14. *Deal with life issues that cause physical, mental, and emotional stress and strain at work/home and in your relationships. Often, people can't fall asleep if they are worried about their future or if an issue is bothering them.

15. *Deal with fears related to sleeping (darkness, non-physical beings, bad dreams) or trauma (rape, molestation, violence, house fire, storm), especially if they took place in a bedroom.

* Dealing with these issues can be challenging. It is recommended you find professional help. See

BONUS TIP: (from AyurVeda)

There is something very interesting that happens to people at night. Have you noticed how somewhere around 9 - 9:30 pm you naturally get a sudden but very distinctive moment of tiredness that lasts about 15-20 minutes? (You start to yawn as well.) THIS IS EXACTLY WHEN TO GO TO BED. Most people fight this off, simply because: a) they don't know that a human body naturally wants to go to bed and be in asleep by 10 pm, b) think they are a "night person" and are so used to their routine that they can't even imagine going to bed this early.

Most people in category "b" will object this advice and find all reasons possible to rationalize it away (TV, internet, work, food, reading, phone calls, hanging out, relaxing, etc.). In essence, they make a mental argument against what their body is actually telling them. As a result, they'll be wide awake by 10 pm and have practically lost their chances to fall asleep before midnight.

Unfortunately, around 10 pm they'll be facing yet another cycle of nature which they interpret as being hungry. Eating food at this hour further activates metabolism and makes sleeping more shallow. (It is quite uncomfortable to sleep with full stomach.) Combining shallow sleep with a need to get up before we are fully rested makes matters even worse. This will result not only in chronic need for sleep but also in excessive consumption of caffeinated products, after all, we need to be awake at work.

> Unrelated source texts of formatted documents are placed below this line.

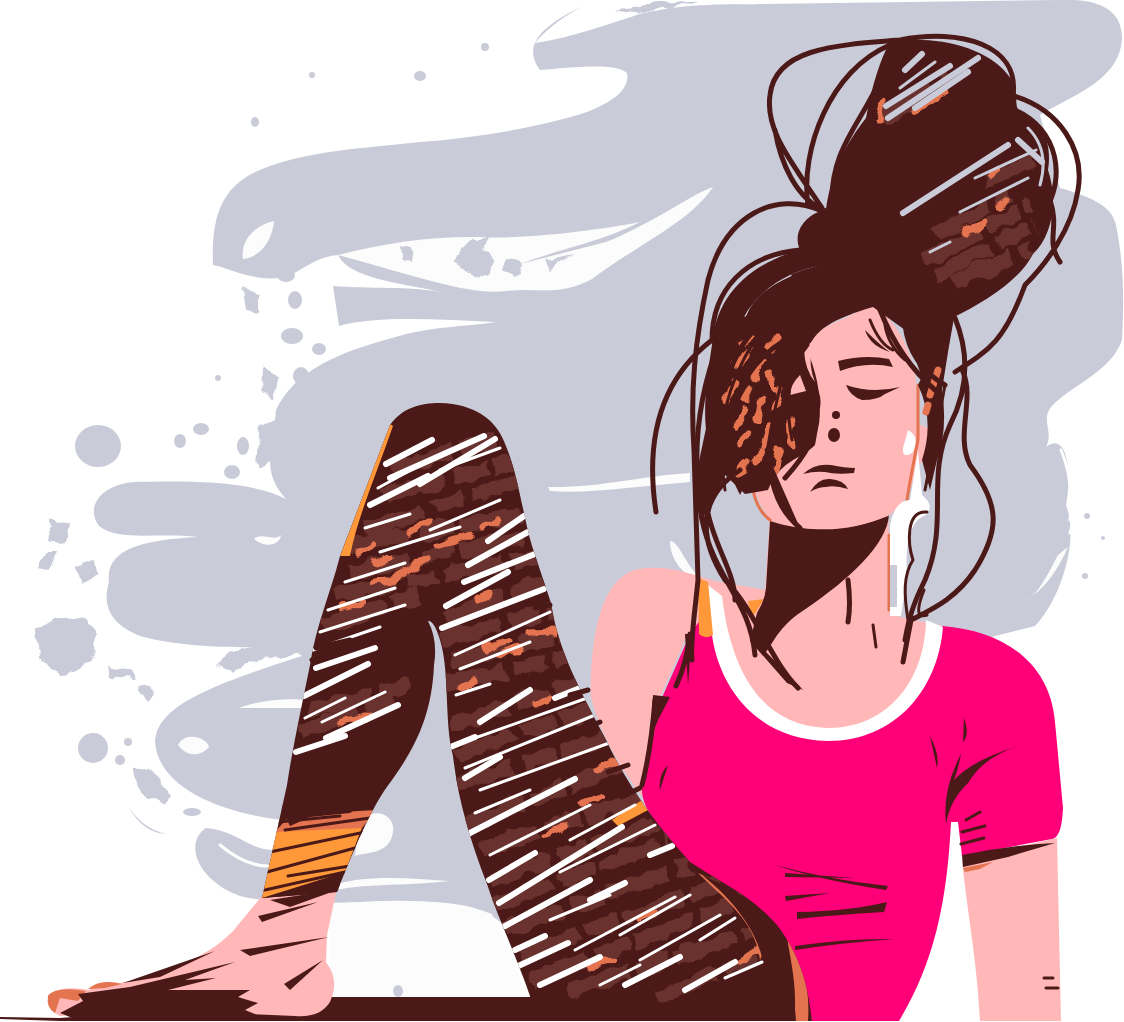
<!DOCTYPE html>
<html lang="en">
<head>
<meta charset="utf-8">
<title>Resting dancer</title>
<style>
:root{--paper:#fff;--wash:#cacbd8;--mist:#fcfcfc;--ink:#4b1917;--brown:#69322d;--rust:#e4734f;--amber:#ff9838;--skin:#ffb7b7;--pink:#ff0078}
html,body{margin:0;background:var(--paper);overflow:hidden}
svg{display:block;width:1124px;height:1022px}
.wash{fill:var(--wash)}.mist{fill:var(--mist)}.white{fill:var(--paper)}.ink{fill:var(--ink)}.skin{fill:var(--skin)}.pink{fill:var(--pink)}.amber{fill:var(--amber)}.rust{fill:var(--rust)}
.line{fill:none;stroke:var(--ink);stroke-width:5;stroke-linecap:round;stroke-linejoin:round}
.fine{stroke-width:3}.bold{stroke-width:8}
.gloss{fill:none;stroke:var(--paper);stroke-width:6;stroke-linecap:round}
.thin{stroke-width:3}
.sheen{stroke:var(--wash)}
.grain{fill:none;stroke:var(--brown);stroke-width:15;stroke-dasharray:62 9 34 6}
.ember{fill:none;stroke:var(--rust);stroke-width:7;stroke-linecap:round}
</style>
</head>
<body>
<svg viewBox="0 0 1124 1022" role="img" aria-label="Woman with a loose bun and pink top sitting on the floor with one knee raised">
<defs>
<filter id="rough" x="-5%" y="-5%" width="110%" height="110%"><feTurbulence type="fractalNoise" baseFrequency=".06" numOctaves="2" seed="4"/><feDisplacementMap in="SourceGraphic" scale="13" xChannelSelector="R" yChannelSelector="G"/></filter>
<path id="leg-shape" d="M390 425C402 408 420 403 440 403C475 404 494 420 502 437C518 470 522 512 532 546L551 603C558 650 580 690 605 738C625 780 650 818 690 862C720 882 752 896 777 925C800 955 808 985 812 1021H530V996C516 955 498 918 487 884C470 840 458 800 453 756C444 722 450 672 440 640Q434 620 428 621Q438 640 434 665C432 715 415 748 392 780C370 808 352 855 337 892L262 898L287 785C293 745 302 705 310 665C316 625 330 595 340 556Z"/>
<clipPath id="leg-clip"><use href="#leg-shape"/></clipPath>
<path id="bun-shape" d="M890 42C930 35 985 45 1008 75C1020 90 1014 100 1018 110C1045 122 1052 145 1048 170C1058 200 1053 235 1033 254C1020 280 985 302 952 318L930 400L905 330L873 307C835 318 812 330 808 352C822 388 822 410 815 445C800 460 780 460 768 490L745 494L720 470C698 440 705 390 712 345C715 300 745 265 800 250C792 232 805 215 826 209C832 170 845 145 866 118C872 85 880 60 890 42Z"/>
<clipPath id="bun-clip"><use href="#bun-shape"/></clipPath>
</defs>

<g id="paint-wash">
<path class="wash" d="M583 6C560 18 543 33 535 43C570 38 605 25 640 14C690 2 730 5 760 4L1060 0C1105 -2 1122 14 1122 38C1120 80 1075 94 1040 115L1060 188C1095 198 1112 207 1116 225C1124 265 1124 300 1122 340C1112 370 1075 384 1056 402C1037 418 1055 430 1046 447C1068 430 1072 475 1066 505C1080 540 1060 600 1035 626L940 650L700 880L520 940C490 908 470 904 430 902C370 898 300 910 240 896C196 880 184 842 206 828C235 830 250 850 272 850L282 820C215 812 157 785 155 741C157 705 215 684 302 656L286 645C240 650 175 646 140 636C110 624 102 605 109 582C105 550 140 540 198 537C158 532 119 542 99 526C84 505 104 484 134 482C185 481 250 480 286 499C260 470 273 450 276 410C295 370 340 352 392 338C430 326 465 327 496 322C440 320 380 315 339 326L333 286C370 289 410 286 440 292C405 283 350 280 338 255C315 257 303 270 286 277C255 283 230 268 213 265C211 215 223 190 251 174C300 150 370 148 420 142C475 138 535 128 581 114C612 103 630 90 627 73C614 62 570 68 540 70C525 50 532 30 583 6Z"/>
<path class="mist" d="M338 255C385 243 430 236 480 237C520 240 600 230 640 222C600 242 570 246 520 264L606 242C650 225 690 195 713 187C690 222 640 243 592 279C560 297 535 287 506 291C470 295 430 280 338 255ZM243 259C240 236 260 224 274 221C272 242 260 257 243 259ZM548 487C600 488 640 476 690 473V482C640 486 590 494 550 491ZM359 826C368 805 396 812 393 832C390 855 365 852 355 856ZM239 708C260 700 290 698 306 700L303 708ZM336 884C370 875 410 878 449 881C410 886 370 883 336 890ZM330 904C390 899 450 898 492 914L530 998H330ZM254 539C262 532 275 542 281 535C280 546 264 548 254 539ZM178 745C185 730 208 738 209 747C200 757 187 757 178 745ZM1058 555C1045 580 1037 595 1026 600C1044 590 1058 570 1068 547ZM670 541C680 541 686 570 706 582C688 580 670 563 670 541Z"/>
<g class="wash" filter="url(#rough)">
<path d="M401 245L410 248L411 264L402 262ZM456 262L470 238H488L482 252L495 258L486 280L470 274ZM505 258L525 263L515 276L500 272ZM545 261L575 255L550 270ZM36 630L52 620L82 618L97 635L92 660L65 676L38 660ZM48 518L70 526L66 540L50 542ZM45 552H57L48 572L36 570ZM75 568L95 560L97 575L82 584ZM215 665L240 648L295 640L305 654L250 662L235 675ZM110 668L130 672L133 680L112 678ZM138 684L155 690L148 704ZM242 284L256 292V312L246 310ZM131 769L150 768L172 795L165 806L146 797ZM263 368L278 376L272 400L262 392ZM262 425L278 420L276 463L258 465ZM616 10L665 2L700 3L640 14Z"/>
</g>
<g class="wash"><ellipse cx="98" cy="446" rx="23" ry="21"/><circle cx="93" cy="748" r="15"/><ellipse cx="292" cy="336" rx="11" ry="8"/><ellipse cx="295" cy="300" rx="7" ry="9"/><ellipse cx="286" cy="275" rx="9" ry="7"/><ellipse cx="319" cy="349" rx="7" ry="6"/><ellipse cx="301" cy="376" rx="8" ry="9"/><ellipse cx="201" cy="429" rx="8" ry="6"/><ellipse cx="180" cy="441" rx="6" ry="7"/><ellipse cx="243" cy="446" rx="6" ry="9"/><ellipse cx="232" cy="472" rx="8" ry="7"/><circle cx="485" cy="47" r="4"/><ellipse cx="420" cy="76" rx="6" ry="5"/><circle cx="312" cy="75" r="3"/><ellipse cx="255" cy="122" rx="4" ry="5"/><circle cx="218" cy="378" r="3"/><ellipse cx="398" cy="991" rx="5" ry="6"/><circle cx="128" cy="742" r="4"/><circle cx="120" cy="760" r="5"/><ellipse cx="192" cy="812" rx="9" ry="4"/><circle cx="1087" cy="516" r="3"/><circle cx="1103" cy="538" r="2"/><circle cx="1085" cy="576" r="3"/><path d="M128 806Q143 829 166 834Q143 833 128 806Z"/></g>
<path class="gloss thin" d="M1061 450Q1074 480 1070 520M1077 482Q1078 510 1070 533M220 845Q245 866 268 866"/>
</g>

<g id="floor"><path class="ink" d="M0 1017L60 1018L320 997H540L812 1021H60L0 1019Z"/></g>

<g id="torso">
<path class="skin" d="M591 697C590 640 600 580 635 570C660 563 690 573 715 581L765 590L770 515L888 510L892 615L943 626L930 720L830 745L720 700L685 640L650 720L645 800C625 775 600 735 591 697Z"/>
<path class="skin" d="M962 860L1057 838L1061 1021H980C977 960 967 910 962 860Z"/>
<path class="pink" d="M709 608C718 690 755 738 830 739C890 737 933 685 942 626C1005 631 1050 663 1055 722L1063 808C1062 830 1058 838 1052 839L962 856L958 822H951C947 905 933 965 899 1021H812C803 975 790 930 750 902C725 880 705 880 681 853C660 825 645 815 642 792C643 755 653 735 661 700L690 634Z"/>
<path class="white" d="M708 585L722 596C731 670 760 725 826 728C888 729 925 680 926 620L943 627C938 690 895 741 828 741C750 739 718 680 712 635Z"/>
<path class="amber" d="M698 578L708 582L713 635Q705 640 699 634ZM748 601L764 599L752 618Z"/>
<path class="ink" d="M770 521C805 533 850 532 889 515C887 545 848 580 807 608C780 625 775 640 766 652L803 690L787 683L750 641L757 613Q765 600 766 588Z"/>
<path class="line" d="M690 634Q687 662 676 686M655 700Q651 750 642 785M848 580Q851 605 848 622"/>
<path class="ink" d="M653 695L670 697L658 720L650 740ZM685 634L692 634L688 685ZM964 718Q970 735 963 742ZM1022 745Q985 755 968 783Q950 800 946 824Q942 790 961 754Q958 770 954 780Q975 758 1022 745ZM962 855Q1010 845 1055 843L1008 857L963 867ZM775 865Q830 880 888 886L886 890Q820 880 775 865ZM797 912Q850 911 887 902L884 912Q835 915 797 919ZM795 946Q850 938 894 939Q840 943 795 950ZM785 873L855 878L785 877ZM785 896L830 893L786 901ZM930 736Q940 755 937 768ZM668 765Q658 775 660 790Z"/>
<path class="line fine" d="M962 832L985 826M961 844L984 838M966 820L980 812M1044 978H1053M1046 988H1058"/>
<path class="rust" d="M963 868L993 862L980 869L965 872Z"/>
<path class="line fine" d="M873 625L876 647"/>
</g>

<g id="foot">
<path class="skin" d="M262 896L337 888L327 935L326 962Q340 980 330 1002Q320 1018 295 1016L150 1010L60 1016Q47 1010 48 995Q60 985 90 990Q95 980 120 983C160 975 205 960 233 931Z"/>
<path class="rust" d="M48 996Q55 986 86 991L78 1001L60 998L55 1013Q46 1008 48 996ZM88 989Q100 978 122 984L105 988Z"/>
<path class="ink" d="M60 1013L83 1001L78 994L130 987L235 962L185 980L216 978L168 990L250 990L238 997L258 1003L245 1010L262 1017H70ZM123 983L215 951L160 977ZM240 950L329 937L250 956ZM258 916L318 902L262 922ZM284 984L323 960L290 990ZM270 900L340 889L290 907Z"/>
</g>

<g id="legs">
<use href="#leg-shape" class="ink"/>
<g clip-path="url(#leg-clip)">
<g filter="url(#rough)">
<path class="grain" d="M392 468L498 440M385 495L512 462M365 530L520 480M350 545L520 515M350 572L540 535M335 595L545 556M325 625L420 595M445 618L550 580M440 640L555 610M450 662L560 635M445 685L575 655M310 710L410 685M300 732L390 700M450 725L590 680M455 755L605 705M455 785L615 735M465 825L635 760M480 850L650 795M490 880L655 825M495 905L670 840M505 930L690 865M520 955L720 885M530 980L745 900M570 990L760 930M660 998L770 950"/>
<path class="ember" d="M438 545L470 535M375 565L388 560M398 575L425 560M342 608L362 602M375 582L396 578M483 527L498 520M530 632L553 631M500 655L518 648M460 688L475 682M535 705L548 699M342 722L368 716M597 770L618 762M545 835L566 826M485 648L510 640M360 552L372 546M640 920L652 910M590 965L612 960M412 530L430 522M582 803L605 795M740 960L762 948M478 600L488 596"/>
</g>
<path class="amber" d="M390 424L340 556H350C358 515 378 470 393 426ZM276 830L368 812L345 872L262 898ZM612 820L642 800L648 810L618 826Z"/>
<path class="rust" d="M290 815L376 810L362 828L275 832ZM698 873C750 895 775 930 760 960C755 920 725 900 698 873ZM785 925C805 960 810 990 808 1021H794C798 985 790 960 785 925Z"/>
<path class="line fine" d="M270 852L365 832M285 830L370 818M267 872L355 848M288 876L350 866M265 890L345 872M278 822L340 816"/>
<path class="ink" d="M262 898L342 884V892L270 902ZM702 875C760 900 790 925 796 1021H765C775 960 752 915 702 875ZM280 806L375 796L350 813L310 817L290 826Z"/>
<path class="gloss" d="M386 464L432 440M370 505L428 476M390 478L484 436M420 484L495 439M304 696L368 664M326 738L398 705M296 752L345 736M316 668L375 648M442 628L544 589M446 606L508 572M464 582L540 552M468 565L528 532M488 541L524 516M448 748L475 737M465 778L500 757M468 834L575 779M489 880L535 853M499 903L622 827M505 926L590 880M515 950L545 936M514 968L568 943M540 985L600 957M555 698L580 688M480 722L530 690M590 900L625 883M625 985L680 957M685 990L735 962M650 855L672 846"/>
<path class="gloss thin" d="M378 488L420 465M365 528L410 514M345 582L405 563M328 610L395 588M320 632L405 605M313 650L380 627M455 655L550 612M460 669L530 642M456 695L490 684M475 738L590 697M465 768L600 713M480 790L612 742M475 813L530 790M490 855L590 805M570 840L635 805M560 872L655 825M550 920L610 895M575 950L675 897M620 935L690 895M640 960L720 915M700 940L735 918M725 978L762 962M600 985L640 965M322 722L385 692M305 718L345 698M440 470L500 448M430 530L500 500M380 552L460 527"/>
</g>
<path class="line" d="M316 648L350 640M312 660L345 652M550 605L535 608M588 690L570 695M600 722L585 728M628 765L608 772M640 788L622 797"/>
</g>

<g id="face">
<path class="skin" d="M873 305C895 320 910 345 916 380L918 425Q936 425 930 452L915 470C912 490 905 505 888 516C850 532 810 534 770 520C760 505 752 490 752 470L790 380L808 335Z"/>
<path class="ink" d="M838 361Q865 354 889 359L893 367Q866 361 840 371ZM846 385Q872 394 900 387L885 394Q878 400 862 400Q850 396 846 385ZM803 474Q815 463 831 465Q845 468 855 468L854 473Q836 475 825 472Q814 471 803 474ZM810 492Q818 478 830 479Q844 480 848 489Q835 485 826 487Q818 487 810 492ZM865 330Q882 347 890 352Q870 346 865 330ZM790 390Q800 394 810 388V398Q798 402 788 397Z"/>
<ellipse class="ink" cx="834" cy="435" rx="6" ry="7"/><circle class="ink" cx="836" cy="415" r="4"/><ellipse class="ink" cx="810" cy="438" rx="4" ry="7"/>
<path class="line fine" stroke="var(--rust)" style="stroke:var(--rust)" d="M918 385V440Q910 480 907 500M889 535V610M752 485Q756 510 770 520M930 425Q934 445 925 462"/>
</g>

<g id="earring">
<path class="white" d="M908 430Q920 436 913 452Q902 460 903 448ZM918 450L922 495Q935 505 926 515C910 520 905 545 907 575L901 616H890L890 525Q895 500 910 500Z"/>
<path class="wash" d="M890 565H897V607H890Z"/>
<path class="line fine" d="M927 512C905 510 908 545 913 560C903 575 904 595 908 620"/>
</g>

<g id="hair">
<use href="#bun-shape" class="ink"/>
<g clip-path="url(#bun-clip)">
<g filter="url(#rough)">
<path class="grain" d="M935 235L1010 195M925 260L1030 205M935 275L1035 225M955 282L1030 248M880 120L950 78M985 180L1035 160"/>
<path class="ember" d="M878 122L884 100M915 110L945 95M990 178L998 170M965 232L985 224M1000 205L1006 200"/>
<path class="ember" d="M740 345L750 337M735 365L748 352M770 348L776 338M755 378L760 362M770 372L774 390M725 400L735 385M745 400L750 390M780 390L776 408M757 418L762 400M735 425L743 412M790 420L792 445M770 425L764 445M742 445L748 434M755 462L760 450M780 450L774 474M738 474L746 462M715 440L718 455"/>
</g>
<path class="gloss sheen" d="M903 213L1008 145M888 118L978 58M886 106L950 66M915 108L968 72M905 70L922 54M1018 140L1042 162"/>
<path class="gloss sheen thin" d="M900 88L935 62M930 252L950 242M975 178L1036 150M960 212L1028 178M1028 128Q1050 150 1040 185M762 290Q785 270 830 262M745 315Q755 290 790 275"/>
</g>
<path class="skin" d="M804 350Q815 335 848 320Q830 338 812 348Q808 365 815 382Q805 370 804 350ZM800 375Q790 385 790 395L806 391Z"/>
<path class="ink" d="M930 325L955 312Q948 350 942 390Q948 430 937 460L930 490L922 460Q935 420 918 385Q932 360 930 325ZM712 400L735 480L770 460L800 528Q780 510 772 485L752 470L740 495L728 470L702 520L695 480Z"/>
<path class="ember" d="M930 395L938 370M926 412L928 405"/>
<path class="line" d="M822 208C790 160 765 130 770 95C775 50 830 45 900 40C960 28 1020 45 1013 95M808 205C800 150 830 70 890 45M832 205C830 150 860 125 880 80M1014 96C1060 110 1085 150 1078 190C1072 230 1045 265 1025 285C1005 340 990 350 955 372M822 211C775 190 725 215 708 280C695 340 690 390 694 450L698 580C694 620 690 645 692 660M828 212C795 200 780 160 775 130M800 250C745 255 712 290 712 340C660 380 645 440 656 512M963 372C975 400 955 435 970 465C1000 505 1000 530 975 570C955 600 930 610 911 620L903 662M955 318C970 355 968 390 950 425C925 480 950 520 925 580C910 610 908 625 905 640M1050 200C1060 230 1045 240 1060 262M1015 110C1060 130 1065 180 1045 210"/>
<path class="line" d="M720 340C700 390 690 450 702 520C715 580 750 600 755 655M712 460C690 520 735 560 735 600M740 470C695 500 700 540 725 580C755 610 770 660 798 688M770 470C775 500 785 515 800 528M800 330C785 370 825 380 817 410Q820 440 785 478M880 310Q900 360 935 390M850 312C800 330 760 345 740 390M905 325Q910 365 945 385M840 262C790 262 750 290 735 330M830 290C770 300 735 340 725 390"/>
<path class="line fine" d="M808 345Q780 380 792 440M790 350Q770 420 765 470M770 320Q720 380 720 460M885 325Q888 345 905 360M870 320Q880 345 893 350M750 380Q715 430 725 490M945 385Q935 440 925 490M924 590Q912 620 927 615"/>
</g>
</svg>
</body>
</html>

Bottom line: because of work, kids, etc., most of us don't have the luxury to control the time we would like to get up. However, we can control the time we go to sleep. If we naturally need 8 hours of sleep to function properly (give or take an hour) and we constantly lack two hours of sleep per night, it is obvious we can't go on like that forever without paying a price. Thus, if you know you have to get up at 6 am and need 8 hours of sleep, you'd need to be sleeping by 10 pm.

Author's Bio: 

Timo Kiviö is the founder of HealerLink, a professional network of Jewel-level VortexHealing® Divine Energy Healing practitioners.

Over the past 15 years, he has developed and acquired simple yet effective self-help tools to create bigger breakthroughs with issues, ailments, and destructive patterns.

He wants to make these tools available so that by learning to utilize the most remarkable, natural healing powers of our own spirit and awareness more people can enjoy a better quality of life.